__Assigned task__
Each line below should be quoted exactly, please.

__Data for the task__
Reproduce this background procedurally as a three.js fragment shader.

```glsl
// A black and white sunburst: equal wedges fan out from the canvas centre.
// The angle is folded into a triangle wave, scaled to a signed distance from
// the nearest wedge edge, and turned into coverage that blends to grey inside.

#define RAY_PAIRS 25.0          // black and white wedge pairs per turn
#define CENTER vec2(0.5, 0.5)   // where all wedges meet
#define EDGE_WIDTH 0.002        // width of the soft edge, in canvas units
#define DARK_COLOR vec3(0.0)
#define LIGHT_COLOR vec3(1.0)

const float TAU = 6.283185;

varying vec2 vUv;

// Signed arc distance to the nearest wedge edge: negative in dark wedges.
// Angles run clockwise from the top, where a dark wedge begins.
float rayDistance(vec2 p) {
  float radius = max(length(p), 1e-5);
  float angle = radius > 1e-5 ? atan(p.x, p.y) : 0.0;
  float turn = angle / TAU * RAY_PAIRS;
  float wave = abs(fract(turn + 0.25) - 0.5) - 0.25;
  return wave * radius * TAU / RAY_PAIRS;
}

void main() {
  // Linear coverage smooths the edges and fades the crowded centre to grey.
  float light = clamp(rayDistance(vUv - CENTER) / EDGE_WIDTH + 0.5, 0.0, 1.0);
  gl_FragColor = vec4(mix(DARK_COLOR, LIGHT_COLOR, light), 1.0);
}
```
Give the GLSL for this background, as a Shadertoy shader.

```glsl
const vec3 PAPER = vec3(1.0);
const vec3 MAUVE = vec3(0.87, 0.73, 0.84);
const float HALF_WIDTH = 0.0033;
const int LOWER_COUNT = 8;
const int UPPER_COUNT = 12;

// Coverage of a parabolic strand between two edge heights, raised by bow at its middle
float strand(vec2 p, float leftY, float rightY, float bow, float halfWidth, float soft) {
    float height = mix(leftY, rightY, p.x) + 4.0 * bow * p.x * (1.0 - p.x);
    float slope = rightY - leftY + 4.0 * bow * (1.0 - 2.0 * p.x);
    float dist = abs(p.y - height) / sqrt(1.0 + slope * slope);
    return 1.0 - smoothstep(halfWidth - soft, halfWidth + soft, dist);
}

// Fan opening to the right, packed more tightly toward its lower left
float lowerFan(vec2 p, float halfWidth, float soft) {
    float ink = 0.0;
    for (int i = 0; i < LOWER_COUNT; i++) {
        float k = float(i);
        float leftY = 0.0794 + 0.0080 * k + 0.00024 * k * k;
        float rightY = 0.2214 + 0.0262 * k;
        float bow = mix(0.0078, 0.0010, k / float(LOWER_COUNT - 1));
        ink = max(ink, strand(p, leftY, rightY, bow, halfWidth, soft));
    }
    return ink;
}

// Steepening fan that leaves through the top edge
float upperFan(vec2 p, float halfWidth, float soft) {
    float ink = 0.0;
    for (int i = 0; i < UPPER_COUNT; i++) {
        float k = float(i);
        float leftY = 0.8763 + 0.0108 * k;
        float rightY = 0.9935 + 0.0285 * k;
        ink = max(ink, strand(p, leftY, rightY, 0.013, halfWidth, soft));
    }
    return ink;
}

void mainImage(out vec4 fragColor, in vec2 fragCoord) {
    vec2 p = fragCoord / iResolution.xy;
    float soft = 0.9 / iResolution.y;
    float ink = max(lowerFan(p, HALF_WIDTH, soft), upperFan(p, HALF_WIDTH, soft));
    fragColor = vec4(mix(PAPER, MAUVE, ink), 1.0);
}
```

__Exercise answer__
Reproduce this background procedurally as a three.js fragment shader.

```glsl
// A black and white sunburst: equal wedges fan out from the canvas centre.
// The angle is folded into a triangle wave, scaled to a signed distance from
// the nearest wedge edge, and turned into coverage that blends to grey inside.

#define RAY_PAIRS 25.0          // black and white wedge pairs per turn
#define CENTER vec2(0.5, 0.5)   // where all wedges meet
#define EDGE_WIDTH 0.002        // width of the soft edge, in canvas units
#define DARK_COLOR vec3(0.0)
#define LIGHT_COLOR vec3(1.0)

const float TAU = 6.283185;

varying vec2 vUv;

// Signed arc distance to the nearest wedge edge: negative in dark wedges.
// Angles run clockwise from the top, where a dark wedge begins.
float rayDistance(vec2 p) {
  float radius = max(length(p), 1e-5);
  float angle = radius > 1e-5 ? atan(p.x, p.y) : 0.0;
  float turn = angle / TAU * RAY_PAIRS;
  float wave = abs(fract(turn + 0.25) - 0.5) - 0.25;
  return wave * radius * TAU / RAY_PAIRS;
}

void main() {
  // Linear coverage smooths the edges and fades the crowded centre to grey.
  float light = clamp(rayDistance(vUv - CENTER) / EDGE_WIDTH + 0.5, 0.0, 1.0);
  gl_FragColor = vec4(mix(DARK_COLOR, LIGHT_COLOR, light), 1.0);
}
```
Give the GLSL for this background, as a Shadertoy shader.

```glsl
const vec3 PAPER = vec3(1.0);
const vec3 MAUVE = vec3(0.87, 0.73, 0.84);
const float HALF_WIDTH = 0.0033;
const int LOWER_COUNT = 8;
const int UPPER_COUNT = 12;

// Coverage of a parabolic strand between two edge heights, raised by bow at its middle
float strand(vec2 p, float leftY, float rightY, float bow, float halfWidth, float soft) {
    float height = mix(leftY, rightY, p.x) + 4.0 * bow * p.x * (1.0 - p.x);
    float slope = rightY - leftY + 4.0 * bow * (1.0 - 2.0 * p.x);
    float dist = abs(p.y - height) / sqrt(1.0 + slope * slope);
    return 1.0 - smoothstep(halfWidth - soft, halfWidth + soft, dist);
}

// Fan opening to the right, packed more tightly toward its lower left
float lowerFan(vec2 p, float halfWidth, float soft) {
    float ink = 0.0;
    for (int i = 0; i < LOWER_COUNT; i++) {
        float k = float(i);
        float leftY = 0.0794 + 0.0080 * k + 0.00024 * k * k;
        float rightY = 0.2214 + 0.0262 * k;
        float bow = mix(0.0078, 0.0010, k / float(LOWER_COUNT - 1));
        ink = max(ink, strand(p, leftY, rightY, bow, halfWidth, soft));
    }
    return ink;
}

// Steepening fan that leaves through the top edge
float upperFan(vec2 p, float halfWidth, float soft) {
    float ink = 0.0;
    for (int i = 0; i < UPPER_COUNT; i++) {
        float k = float(i);
        float leftY = 0.8763 + 0.0108 * k;
        float rightY = 0.9935 + 0.0285 * k;
        ink = max(ink, strand(p, leftY, rightY, 0.013, halfWidth, soft));
    }
    return ink;
}

void mainImage(out vec4 fragColor, in vec2 fragCoord) {
    vec2 p = fragCoord / iResolution.xy;
    float soft = 0.9 / iResolution.y;
    float ink = max(lowerFan(p, HALF_WIDTH, soft), upperFan(p, HALF_WIDTH, soft));
    fragColor = vec4(mix(PAPER, MAUVE, ink), 1.0);
}
```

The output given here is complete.